view article

Figure 2
Interconversions between open-chain and cyclic forms of D-fructose. A furanose ring (on the left) is formed after the 5-hydroxyl (O atom in orange) performs a nucleophilic attack on the ketone (carbonyl containing the O atom in blue). This results in two anomeric configurations (α or β, resulting from the blue O atom lying on the lower or upper side of the ring. respectively), as the ketone C atom is sp2-hybridized and thus planar, and the attack can be performed from either side of the plane. The same holds true for pyranose-ring formation, except that now it is the 6-hydroxyl (O atom in green) which attacks the ketone. A similar mechanism occurs in aldoses (e.g. D-glucose or D-galactose), where the 4- and 5-hydroxyls attack the aldehyde group in position 1 to form furanose and pyranose rings, respectively. Numbers in gold denote all of the potential positions that substituents can adopt in a pyranose ring (1, up and axial; 2, up and equatorial; 3, down and axial; 4, down and equatorial).

Journal logoSTRUCTURAL
ISSN: 2059-7983
Follow Acta Cryst. D
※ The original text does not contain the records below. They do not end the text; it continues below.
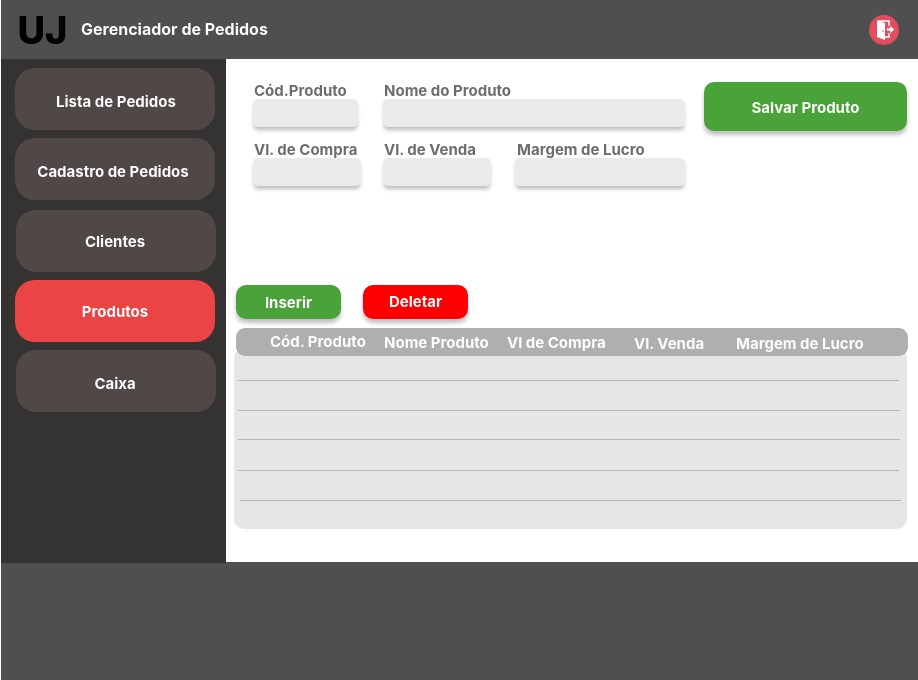
<!DOCTYPE html>
<html lang="pt-BR">
<head>
<meta charset="utf-8">
<title>Gerenciador de Pedidos</title>
<style>
:root {
  --bar: #4f4f4f;
  --sidebar: #343331;
  --nav: #4f4847;
  --nav-active: #ea4444;
  --brand: #000;
  --exit: #e44d5f;
  --green: #49a338;
  --red: #ff0000;
  --field: #eaeaea;
  --label: #6c6c6c;
  --table-head: #afafaf;
  --table-body: #e6e6e6;
  --rule: #b5b5b5;
  --shadow: 0 4px 4px rgba(0, 0, 0, .25);
  --field-shadow: 0 4px 4px -1px rgba(0, 0, 0, .27);
}
* { box-sizing: border-box; margin: 0; padding: 0; }
html, body { width: 918px; height: 680px; overflow: hidden; background: #fff; }
body { font: 700 15px/18px Inter, "Open Sans", sans-serif; color: #fff; }
a { color: inherit; text-decoration: none; }
.app {
  width: 918px;
  height: 680px;
  padding-left: 1px;
  display: grid;
  grid-template: 59px 503px 118px / 225px 1fr;
}
.topbar {
  grid-column: 1 / -1;
  background: var(--bar);
  display: flex;
  align-items: center;
  padding: 0 19px 0 13px;
}
.brand {
  width: 57px;
  font-size: 38px;
  line-height: 40px;
  font-weight: 800;
  text-align: center;
  color: var(--brand);
}
.topbar h1 { font-size: 16px; line-height: 20px; margin: -1px 0 0 10px; }
.exit { margin-left: auto; width: 30px; height: 30px; }
.exit svg { display: block; }

.sidebar {
  position: relative;
  margin-bottom: -1px;
  background: var(--sidebar);
  padding: 9px 0 0 14px;
  display: flex;
  flex-direction: column;
  gap: 8px;
}
.sidebar a {
  width: 200px;
  height: 62px;
  padding-top: 2px;
  border-radius: 20px;
  background: var(--nav);
  display: flex;
  align-items: center;
  justify-content: center;
}
.sidebar .low { padding-top: 6px; }
.sidebar .orders { padding-left: 2px; }
.sidebar .new-order { padding-right: 4px; }
.sidebar .inset { margin-left: 1px; padding-right: 2px; }
.sidebar .spaced { margin-top: 2px; }
.sidebar .active { background: var(--nav-active); }

.content { background: #fff; padding: 22px 10px 0 8px; }
.editor { display: flex; justify-content: space-between; height: 204px; padding: 0 1px 0 19px; }
.fields { display: flex; flex-direction: column; gap: 14px; padding-top: 1px; }
.field-row { display: flex; }
.field { color: var(--label); }
.field span { display: block; margin-left: 1px; white-space: nowrap; }
.field i {
  display: block;
  height: 28px;
  margin-top: -1px;
  border-radius: 5px;
  background: var(--field);
  box-shadow: var(--field-shadow);
}
.code { width: 105px; margin-right: 25px; }
.name { width: 302px; }
.cost { width: 108px; margin-right: 22px; }
.price { width: 108px; margin-right: 24px; }
.margin { width: 170px; }
.field.margin span { margin-left: 2px; }
.button {
  display: flex;
  align-items: center;
  justify-content: center;
  padding-top: 2px;
  border-radius: 10px;
  background: var(--green);
  box-shadow: var(--shadow);
}
.save { width: 203px; height: 49px; margin-top: 1px; }
.actions { display: flex; gap: 22px; padding-left: 2px; }
.actions .button { width: 105px; height: 34px; }
.actions .delete { background: var(--red); padding-top: 0; }

.products { width: 673px; margin-top: 9px; }
.columns {
  position: relative;
  width: 672px;
  height: 28px;
  margin-left: 2px;
  padding: 2px 0 0 34px;
  border-radius: 9px;
  background: var(--table-head);
  display: grid;
  grid-template-columns: 114px 123px 127px 102px 1fr;
  align-items: center;
  white-space: nowrap;
}
.columns .raised { margin-top: -2px; }
.columns .lowered { margin-top: 1px; }
.rows {
  height: 181px;
  margin-top: -8px;
  padding: 8px 7px 0 4px;
  border-radius: 10px;
  background: var(--table-body);
}
.rows div { height: 30px; border-bottom: 1px solid var(--rule); }
.rows .first { height: 25px; margin-right: 1px; }
.rows .short { height: 29px; }
.rows .tall { height: 31px; margin-right: 1px; }
.rows .last { margin: 0 -1px 0 2px; }
.footer { grid-column: 1 / -1; background: var(--bar); }
</style>
</head>
<body>
<div class="app">
  <header class="topbar">
    <span class="brand">UJ</span>
    <h1>Gerenciador de Pedidos</h1>
    <a class="exit" href="#" aria-label="Sair">
      <svg width="30" height="30" viewBox="0 0 30 30">
        <circle cx="15" cy="15" r="15" fill="var(--exit)"/>
        <path d="M9 6 H20 V11 M20 18 V22 H15" fill="none" stroke="#fff" stroke-width="1.5"/>
        <path d="M8 5.5 L16 8 V25 L8 22 Z" fill="#fff"/>
        <path d="M17.5 13 H21 V10 L25.5 14.5 L21 19 V16 H17.5 Z" fill="#fff" stroke="var(--exit)" stroke-width="0.8"/>
        <circle cx="14" cy="16" r="0.8" fill="var(--exit)"/>
      </svg>
    </a>
  </header>

  <nav class="sidebar">
    <a class="low orders" href="#">Lista de Pedidos</a>
    <a class="low new-order" href="#">Cadastro de Pedidos</a>
    <a class="inset spaced" href="#">Clientes</a>
    <a class="active" href="#">Produtos</a>
    <a class="inset low" href="#">Caixa</a>
  </nav>

  <main class="content">
    <section class="editor">
      <div class="fields">
        <div class="field-row">
          <div class="field code"><span>Cód.Produto</span><i></i></div>
          <div class="field name"><span>Nome do Produto</span><i></i></div>
        </div>
        <div class="field-row">
          <div class="field cost"><span>Vl. de Compra</span><i></i></div>
          <div class="field price"><span>Vl. de Venda</span><i></i></div>
          <div class="field margin"><span>Margem de Lucro</span><i></i></div>
        </div>
      </div>
      <a class="button save" href="#">Salvar Produto</a>
    </section>

    <div class="actions">
      <a class="button insert" href="#">Inserir</a>
      <a class="button delete" href="#">Deletar</a>
    </div>

    <section class="products">
      <div class="columns">
        <span class="raised">Cód. Produto</span>
        <span>Nome Produto</span>
        <span>Vl de Compra</span>
        <span class="lowered">Vl. Venda</span>
        <span class="lowered">Margem de Lucro</span>
      </div>
      <div class="rows">
        <div class="first"></div>
        <div></div>
        <div class="short"></div>
        <div class="tall"></div>
        <div class="last"></div>
      </div>
    </section>
  </main>

  <footer class="footer"></footer>
</div>
</body>
</html>
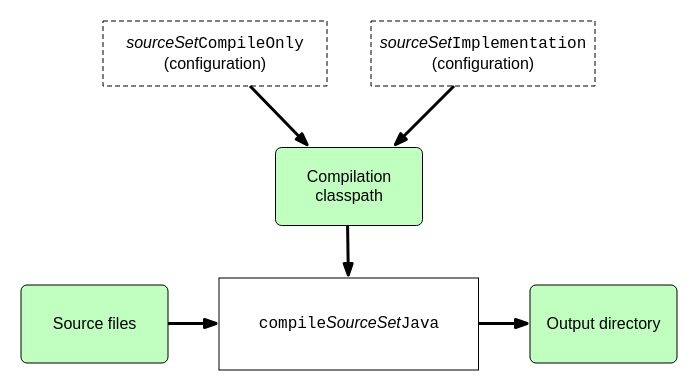
<!DOCTYPE html>
<html lang="en">
<head>
<meta charset="utf-8">
<title>Source set compilation</title>
<style>
  :root {
    --ink: #000;
    --paper: #fff;
    --files: #c0ffc0;
  }
  * { box-sizing: border-box; margin: 0; }
  body { background: var(--paper); overflow: hidden; }
  .diagram {
    position: relative;
    width: 698px;
    height: 391px;
    overflow: hidden;
    background: var(--paper);
    color: var(--ink);
    font: 16px/19px "Liberation Sans", sans-serif;
  }
  .node {
    position: absolute;
    display: flex;
    flex-direction: column;
    align-items: center;
    justify-content: center;
    white-space: nowrap;
  }
  .node p { height: 19px; }
  .node code { font: 16px/19px "Liberation Mono", monospace; }
  .node .identifier { position: relative; top: -1px; }
  .shapes, .arrows { position: absolute; inset: 0; }
  .shapes { fill: var(--paper); stroke: var(--ink); }
  .shapes .configuration { stroke-dasharray: 5 3; }
  .shapes .files { fill: var(--files); }
  .arrows { stroke: var(--ink); stroke-width: 3; fill: none; }
  .arrowhead { fill: var(--ink); stroke: var(--ink); stroke-width: 3; stroke-linejoin: round; }

  .compile-only, .implementation { top: 21px; width: 224px; height: 65px; }
  .compile-only p, .implementation p { height: 20px; }
  .compile-only { left: 103px; }
  .implementation { left: 371px; }
  .classpath { left: 275px; top: 147px; width: 148px; height: 78px; }
  .source-files { left: 21px; top: 284px; width: 147px; height: 78px; }
  .compile-task { left: 219px; top: 277px; width: 260px; height: 92px; }
  .output { left: 530px; top: 284px; width: 147px; height: 78px; }
</style>
</head>
<body>
<main class="diagram">
  <svg class="shapes" width="698" height="391" viewBox="0 0 698 391" aria-hidden="true">
    <rect class="configuration" x="103" y="21" width="224" height="65"/>
    <rect class="configuration" x="371" y="21" width="224" height="65"/>
    <rect class="files" x="275.5" y="147.5" width="147" height="78" rx="6"/>
    <rect class="files" x="21" y="285" width="147" height="78" rx="6"/>
    <rect x="219" y="278" width="259.5" height="92"/>
    <rect class="files" x="530" y="285" width="147" height="78" rx="6"/>
  </svg>

  <section class="node compile-only">
    <p class="identifier"><i>sourceSet</i><code>CompileOnly</code></p>
    <p>(configuration)</p>
  </section>
  <section class="node implementation">
    <p class="identifier"><i>sourceSet</i><code>Implementation</code></p>
    <p>(configuration)</p>
  </section>
  <section class="node classpath">
    <p>Compilation</p>
    <p>classpath</p>
  </section>
  <section class="node source-files"><p>Source files</p></section>
  <section class="node compile-task">
    <p class="identifier"><code>compile</code><i>SourceSet</i><code>Java</code></p>
  </section>
  <section class="node output"><p>Output directory</p></section>

  <svg class="arrows" width="698" height="391" viewBox="0 0 698 391" aria-hidden="true">
    <defs>
      <marker id="arrowhead" markerUnits="userSpaceOnUse" markerWidth="18" markerHeight="14" refX="6" refY="7" orient="auto">
        <polygon class="arrowhead" points="2.5,3 2.5,11 14,7"/>
      </marker>
    </defs>
    <g marker-end="url(#arrowhead)">
      <path d="M250 86L301.5 139"/>
      <path d="M454 86L401 139"/>
      <path d="M347.6 226L348.2 267"/>
      <path d="M168 323.5H208"/>
      <path d="M479 323.5H519"/>
    </g>
  </svg>
</main>
</body>
</html>
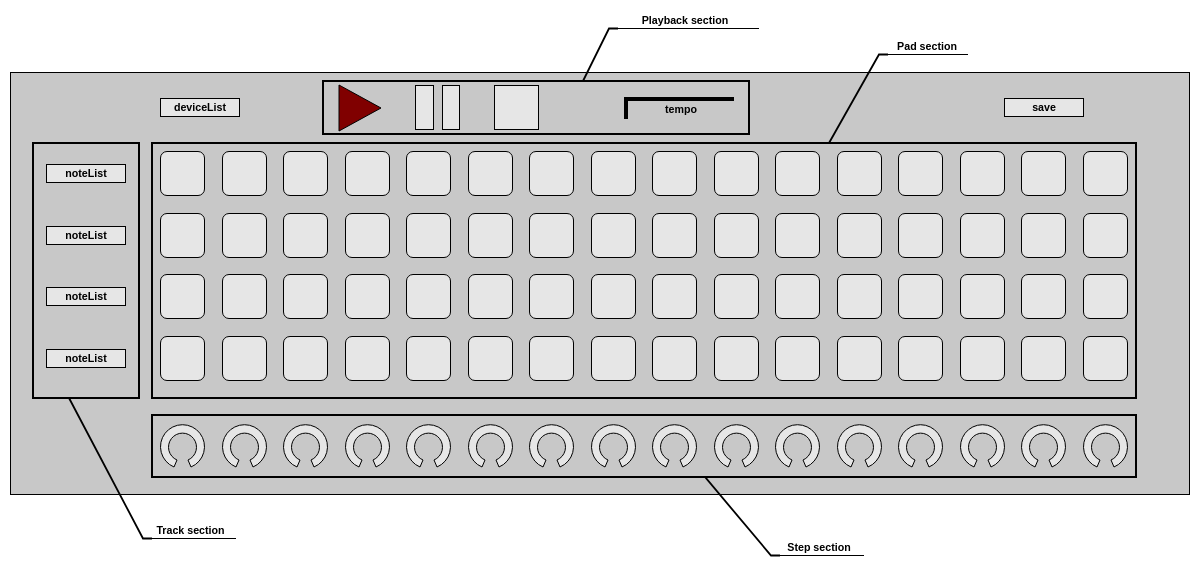
<!DOCTYPE html>
<html lang="en">
<head>
<meta charset="utf-8">
<title>Step sequencer layout</title>
<style>
:root {
  --paper: #fff;
  --body: #c8c8c8;
  --control: #e6e6e6;
  --ink: #000;
  --play: #800000;
}
* { box-sizing: border-box; }
html, body { margin: 0; }
body {
  position: relative;
  width: 1200px;
  height: 569px;
  overflow: hidden;
  background: var(--paper);
  color: var(--ink);
  font: bold 10.67px/16px "Liberation Sans", Arial, sans-serif;
}
svg { display: block; }
.device {
  position: absolute;
  left: 10px; top: 72px;
  width: 1180px; height: 423px;
  background: var(--body);
  border: 1px solid var(--ink);
}
.section { position: absolute; border: 2px solid var(--ink); }
.button {
  width: 80px; height: 19px;
  line-height: 17px;
  text-align: center;
  background: var(--control);
  border: 1px solid var(--ink);
}
.device-list, .save { position: absolute; top: 98px; }
.device-list { left: 160px; }
.save { left: 1004px; }

.playback {
  left: 322px; top: 80px;
  width: 428px; height: 55px;
  display: flex;
  align-items: center;
}
.play { margin-left: 14px; flex: none; }
.pause { display: flex; gap: 8px; margin: 0 34px 0 33px; }
.pause span, .stop { height: 45px; background: var(--control); border: 1px solid var(--ink); }
.pause span { width: 18.5px; }
.stop { width: 45px; }
.tempo {
  width: 110px; height: 22px;
  margin-left: 85px;
  padding-top: 2px;
  border-top: 4px solid var(--ink);
  border-left: 4px solid var(--ink);
  text-align: center;
  line-height: 13px;
}

.track {
  left: 32px; top: 142px;
  width: 108px; height: 257px;
  padding: 20px 12px 29px;
  display: flex;
  flex-direction: column;
  justify-content: space-between;
}
.pads {
  left: 151px; top: 142px;
  width: 986px; height: 257px;
  padding: 7px 7px 16px;
  display: grid;
  grid-template-columns: repeat(16, 45px);
  grid-auto-rows: 45px;
  justify-content: space-between;
  align-content: space-between;
}
.pads i { background: var(--control); border: 1px solid var(--ink); border-radius: 7px; }
.steps {
  left: 151px; top: 414px;
  width: 986px; height: 64px;
  padding: 0 7px;
  display: flex;
  justify-content: space-between;
  align-items: center;
}
.callouts { position: absolute; left: 0; top: 0; }
.callout { position: absolute; transform: translateX(-50%); white-space: nowrap; }
.to-playback { left: 685px; top: 12px; }
.to-pads { left: 927px; top: 38px; }
.to-track { left: 190.5px; top: 522px; }
.to-steps { left: 819px; top: 539px; }
</style>
</head>
<body>
<svg width="0" height="0" style="position:absolute" aria-hidden="true">
  <defs>
    <path id="knob" d="M14 43A22 22 0 1 1 31 43L28 36A14 14 0 1 0 17 36Z" fill="var(--control)" stroke="var(--ink)"/>
  </defs>
</svg>

<div class="device"></div>

<div class="button device-list">deviceList</div>
<div class="button save">save</div>

<section class="section playback">
  <svg class="play" width="44" height="48"><polygon points="1,1 43,24 1,47" fill="var(--play)" stroke="var(--ink)"/></svg>
  <div class="pause"><span></span><span></span></div>
  <div class="stop"></div>
  <div class="tempo">tempo</div>
</section>

<section class="section track">
  <div class="button">noteList</div>
  <div class="button">noteList</div>
  <div class="button">noteList</div>
  <div class="button">noteList</div>
</section>

<section class="section pads">
  <i></i><i></i><i></i><i></i><i></i><i></i><i></i><i></i><i></i><i></i><i></i><i></i><i></i><i></i><i></i><i></i>
  <i></i><i></i><i></i><i></i><i></i><i></i><i></i><i></i><i></i><i></i><i></i><i></i><i></i><i></i><i></i><i></i>
  <i></i><i></i><i></i><i></i><i></i><i></i><i></i><i></i><i></i><i></i><i></i><i></i><i></i><i></i><i></i><i></i>
  <i></i><i></i><i></i><i></i><i></i><i></i><i></i><i></i><i></i><i></i><i></i><i></i><i></i><i></i><i></i><i></i>
</section>

<section class="section steps">
  <svg width="45" height="45"><use href="#knob"/></svg>
  <svg width="45" height="45"><use href="#knob"/></svg>
  <svg width="45" height="45"><use href="#knob"/></svg>
  <svg width="45" height="45"><use href="#knob"/></svg>
  <svg width="45" height="45"><use href="#knob"/></svg>
  <svg width="45" height="45"><use href="#knob"/></svg>
  <svg width="45" height="45"><use href="#knob"/></svg>
  <svg width="45" height="45"><use href="#knob"/></svg>
  <svg width="45" height="45"><use href="#knob"/></svg>
  <svg width="45" height="45"><use href="#knob"/></svg>
  <svg width="45" height="45"><use href="#knob"/></svg>
  <svg width="45" height="45"><use href="#knob"/></svg>
  <svg width="45" height="45"><use href="#knob"/></svg>
  <svg width="45" height="45"><use href="#knob"/></svg>
  <svg width="45" height="45"><use href="#knob"/></svg>
  <svg width="45" height="45"><use href="#knob"/></svg>
</section>

<svg class="callouts" width="1200" height="569" fill="none" stroke="var(--ink)" aria-hidden="true">
  <g stroke-width="1.8">
    <polyline points="574,81 583,81 609,28.5 618,28.5"/>
    <polyline points="820,143 829,143 879,54.5 888,54.5"/>
    <polyline points="60,398 69,398 143,538.5 152,538.5"/>
    <polyline points="696,477 705,477 771,555.5 780,555.5"/>
  </g>
  <path d="M609 28.5H759M879 54.5H968M143 538.5H236M771 555.5H864"/>
</svg>
<div class="callout to-playback">Playback section</div>
<div class="callout to-pads">Pad section</div>
<div class="callout to-track">Track section</div>
<div class="callout to-steps">Step section</div>
</body>
</html>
Sign up for e-alerts
Follow Acta Cryst. on Twitter
Follow us on facebook
Sign up for RSS feeds